Collect the lines of the entries where "seed" shows up.
:: Records to use ::
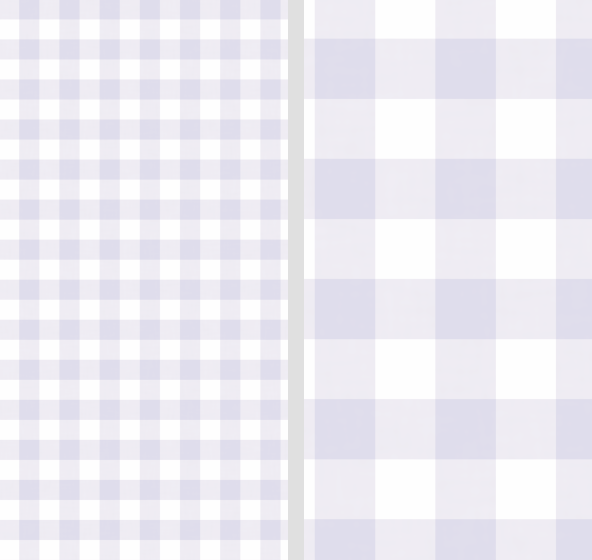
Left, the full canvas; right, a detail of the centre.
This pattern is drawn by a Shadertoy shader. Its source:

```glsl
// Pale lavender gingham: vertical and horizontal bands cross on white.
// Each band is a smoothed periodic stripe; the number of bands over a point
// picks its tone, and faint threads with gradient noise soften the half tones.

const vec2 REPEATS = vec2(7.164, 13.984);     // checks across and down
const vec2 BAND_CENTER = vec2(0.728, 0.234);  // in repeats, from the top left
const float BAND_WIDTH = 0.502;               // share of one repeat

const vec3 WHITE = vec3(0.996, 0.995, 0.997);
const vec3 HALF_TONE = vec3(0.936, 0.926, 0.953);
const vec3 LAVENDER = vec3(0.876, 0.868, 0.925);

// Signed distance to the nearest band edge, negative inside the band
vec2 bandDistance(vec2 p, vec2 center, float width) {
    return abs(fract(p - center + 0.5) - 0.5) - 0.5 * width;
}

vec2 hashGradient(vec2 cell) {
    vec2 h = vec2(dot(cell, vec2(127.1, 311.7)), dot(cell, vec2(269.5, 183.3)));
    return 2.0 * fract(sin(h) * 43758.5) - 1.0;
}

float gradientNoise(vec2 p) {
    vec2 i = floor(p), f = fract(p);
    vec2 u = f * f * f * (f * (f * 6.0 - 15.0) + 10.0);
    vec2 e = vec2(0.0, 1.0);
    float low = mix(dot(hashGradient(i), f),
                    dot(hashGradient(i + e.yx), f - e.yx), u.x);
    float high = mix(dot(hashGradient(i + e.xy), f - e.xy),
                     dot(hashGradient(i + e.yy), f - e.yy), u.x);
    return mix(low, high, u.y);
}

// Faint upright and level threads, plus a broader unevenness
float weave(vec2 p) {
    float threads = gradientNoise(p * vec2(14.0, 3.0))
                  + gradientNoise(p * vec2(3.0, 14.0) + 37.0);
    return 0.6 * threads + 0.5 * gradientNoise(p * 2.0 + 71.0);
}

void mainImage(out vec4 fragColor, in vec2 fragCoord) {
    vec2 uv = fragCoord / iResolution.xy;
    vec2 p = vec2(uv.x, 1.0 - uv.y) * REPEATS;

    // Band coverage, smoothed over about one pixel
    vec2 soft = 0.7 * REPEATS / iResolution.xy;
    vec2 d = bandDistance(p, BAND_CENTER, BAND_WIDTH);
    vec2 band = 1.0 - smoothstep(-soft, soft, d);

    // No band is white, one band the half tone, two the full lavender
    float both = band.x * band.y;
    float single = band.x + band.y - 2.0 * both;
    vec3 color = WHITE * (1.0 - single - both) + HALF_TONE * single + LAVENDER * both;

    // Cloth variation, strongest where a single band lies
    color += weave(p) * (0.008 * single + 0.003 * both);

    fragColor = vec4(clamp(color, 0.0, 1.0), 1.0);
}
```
:::
:: Records to use ::
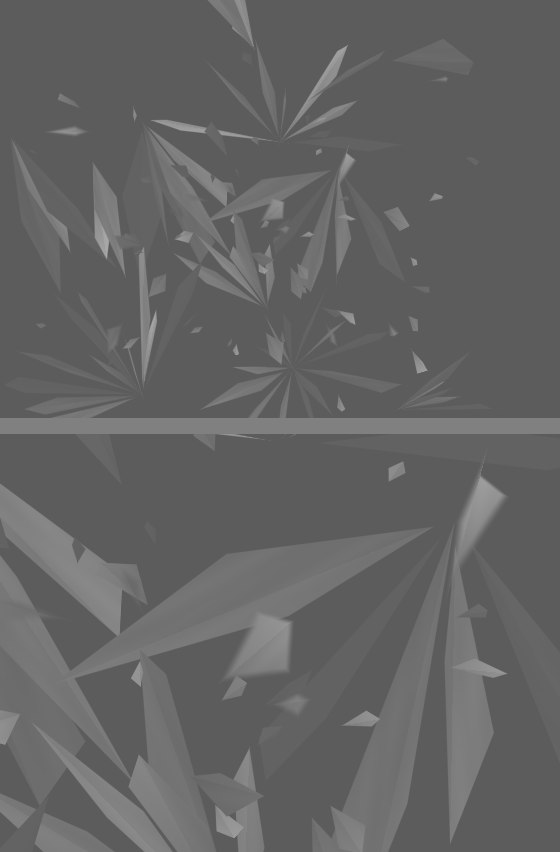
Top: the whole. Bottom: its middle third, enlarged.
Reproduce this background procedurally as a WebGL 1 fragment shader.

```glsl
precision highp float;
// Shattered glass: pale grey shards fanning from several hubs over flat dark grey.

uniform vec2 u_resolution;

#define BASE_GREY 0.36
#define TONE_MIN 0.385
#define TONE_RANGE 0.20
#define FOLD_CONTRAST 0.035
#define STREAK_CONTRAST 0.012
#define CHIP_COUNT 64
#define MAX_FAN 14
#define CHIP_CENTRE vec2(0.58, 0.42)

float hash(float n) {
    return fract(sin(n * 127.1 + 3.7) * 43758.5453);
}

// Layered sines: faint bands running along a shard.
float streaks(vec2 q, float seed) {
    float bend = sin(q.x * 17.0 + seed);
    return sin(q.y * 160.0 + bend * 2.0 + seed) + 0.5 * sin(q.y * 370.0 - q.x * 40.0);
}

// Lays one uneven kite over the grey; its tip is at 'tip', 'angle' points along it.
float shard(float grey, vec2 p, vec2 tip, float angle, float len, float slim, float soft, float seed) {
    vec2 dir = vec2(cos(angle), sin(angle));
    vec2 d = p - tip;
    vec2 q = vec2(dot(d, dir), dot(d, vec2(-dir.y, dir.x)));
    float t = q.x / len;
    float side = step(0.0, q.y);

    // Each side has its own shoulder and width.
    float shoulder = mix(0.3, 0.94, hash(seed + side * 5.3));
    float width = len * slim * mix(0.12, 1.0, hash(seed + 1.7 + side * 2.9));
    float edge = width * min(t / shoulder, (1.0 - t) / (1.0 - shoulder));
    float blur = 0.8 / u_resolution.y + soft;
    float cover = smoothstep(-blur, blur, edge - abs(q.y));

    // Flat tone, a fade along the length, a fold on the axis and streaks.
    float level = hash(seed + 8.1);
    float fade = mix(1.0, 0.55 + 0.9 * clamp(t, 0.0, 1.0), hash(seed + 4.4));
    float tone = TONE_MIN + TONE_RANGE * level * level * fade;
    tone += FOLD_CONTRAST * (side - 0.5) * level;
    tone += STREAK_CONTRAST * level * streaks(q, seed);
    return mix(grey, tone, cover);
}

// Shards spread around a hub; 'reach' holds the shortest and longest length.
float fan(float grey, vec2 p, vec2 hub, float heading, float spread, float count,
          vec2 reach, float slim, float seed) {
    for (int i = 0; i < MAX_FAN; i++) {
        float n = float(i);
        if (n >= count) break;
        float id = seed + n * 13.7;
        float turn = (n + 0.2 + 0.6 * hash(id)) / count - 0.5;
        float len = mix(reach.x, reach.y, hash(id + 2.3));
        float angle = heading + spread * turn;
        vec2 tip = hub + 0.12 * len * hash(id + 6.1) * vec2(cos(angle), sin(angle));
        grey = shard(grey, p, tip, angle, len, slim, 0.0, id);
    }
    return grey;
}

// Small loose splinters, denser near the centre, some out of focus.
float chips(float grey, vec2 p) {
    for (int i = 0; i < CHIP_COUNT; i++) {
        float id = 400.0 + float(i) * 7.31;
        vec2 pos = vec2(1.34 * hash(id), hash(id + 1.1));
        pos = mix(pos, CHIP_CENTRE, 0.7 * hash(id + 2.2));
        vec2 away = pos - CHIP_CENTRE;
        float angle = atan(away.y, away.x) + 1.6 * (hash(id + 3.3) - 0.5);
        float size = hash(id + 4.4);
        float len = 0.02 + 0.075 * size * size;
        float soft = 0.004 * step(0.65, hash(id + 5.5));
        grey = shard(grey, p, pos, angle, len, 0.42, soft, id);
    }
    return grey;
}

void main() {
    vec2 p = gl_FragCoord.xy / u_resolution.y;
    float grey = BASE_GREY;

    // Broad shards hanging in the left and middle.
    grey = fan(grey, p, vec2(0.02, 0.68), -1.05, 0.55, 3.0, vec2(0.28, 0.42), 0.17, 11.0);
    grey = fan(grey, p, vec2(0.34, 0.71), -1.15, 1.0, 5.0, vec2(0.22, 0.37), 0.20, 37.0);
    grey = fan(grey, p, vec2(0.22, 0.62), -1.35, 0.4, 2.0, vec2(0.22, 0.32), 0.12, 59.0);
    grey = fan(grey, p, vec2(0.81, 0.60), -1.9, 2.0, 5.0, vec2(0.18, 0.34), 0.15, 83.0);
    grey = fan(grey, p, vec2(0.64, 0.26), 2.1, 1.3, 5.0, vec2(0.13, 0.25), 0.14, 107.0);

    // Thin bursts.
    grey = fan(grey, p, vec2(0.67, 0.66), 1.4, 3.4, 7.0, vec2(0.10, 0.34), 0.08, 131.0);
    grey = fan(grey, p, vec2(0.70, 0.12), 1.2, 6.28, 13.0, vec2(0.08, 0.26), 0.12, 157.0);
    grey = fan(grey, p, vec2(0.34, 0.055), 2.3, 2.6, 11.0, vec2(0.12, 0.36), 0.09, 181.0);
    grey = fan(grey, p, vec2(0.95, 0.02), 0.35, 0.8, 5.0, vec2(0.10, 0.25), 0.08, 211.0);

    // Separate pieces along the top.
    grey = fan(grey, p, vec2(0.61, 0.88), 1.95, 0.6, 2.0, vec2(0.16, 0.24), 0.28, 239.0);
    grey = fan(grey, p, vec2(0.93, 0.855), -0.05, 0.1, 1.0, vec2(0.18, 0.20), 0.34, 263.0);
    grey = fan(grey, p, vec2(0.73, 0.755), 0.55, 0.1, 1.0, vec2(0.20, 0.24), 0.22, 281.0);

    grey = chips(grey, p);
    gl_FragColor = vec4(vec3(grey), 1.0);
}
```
:::
— Response below —
float streaks(vec2 q, float seed) {
    float bend = sin(q.x * 17.0 + seed);
    return sin(q.y * 160.0 + bend * 2.0 + seed) + 0.5 * sin(q.y * 370.0 - q.x * 40.0);
float shard(float grey, vec2 p, vec2 tip, float angle, float len, float slim, float soft, float seed) {
    float shoulder = mix(0.3, 0.94, hash(seed + side * 5.3));
    float width = len * slim * mix(0.12, 1.0, hash(seed + 1.7 + side * 2.9));
    float level = hash(seed + 8.1);
    float fade = mix(1.0, 0.55 + 0.9 * clamp(t, 0.0, 1.0), hash(seed + 4.4));
    tone += STREAK_CONTRAST * level * streaks(q, seed);
          vec2 reach, float slim, float seed) {
        float id = seed + n * 13.7;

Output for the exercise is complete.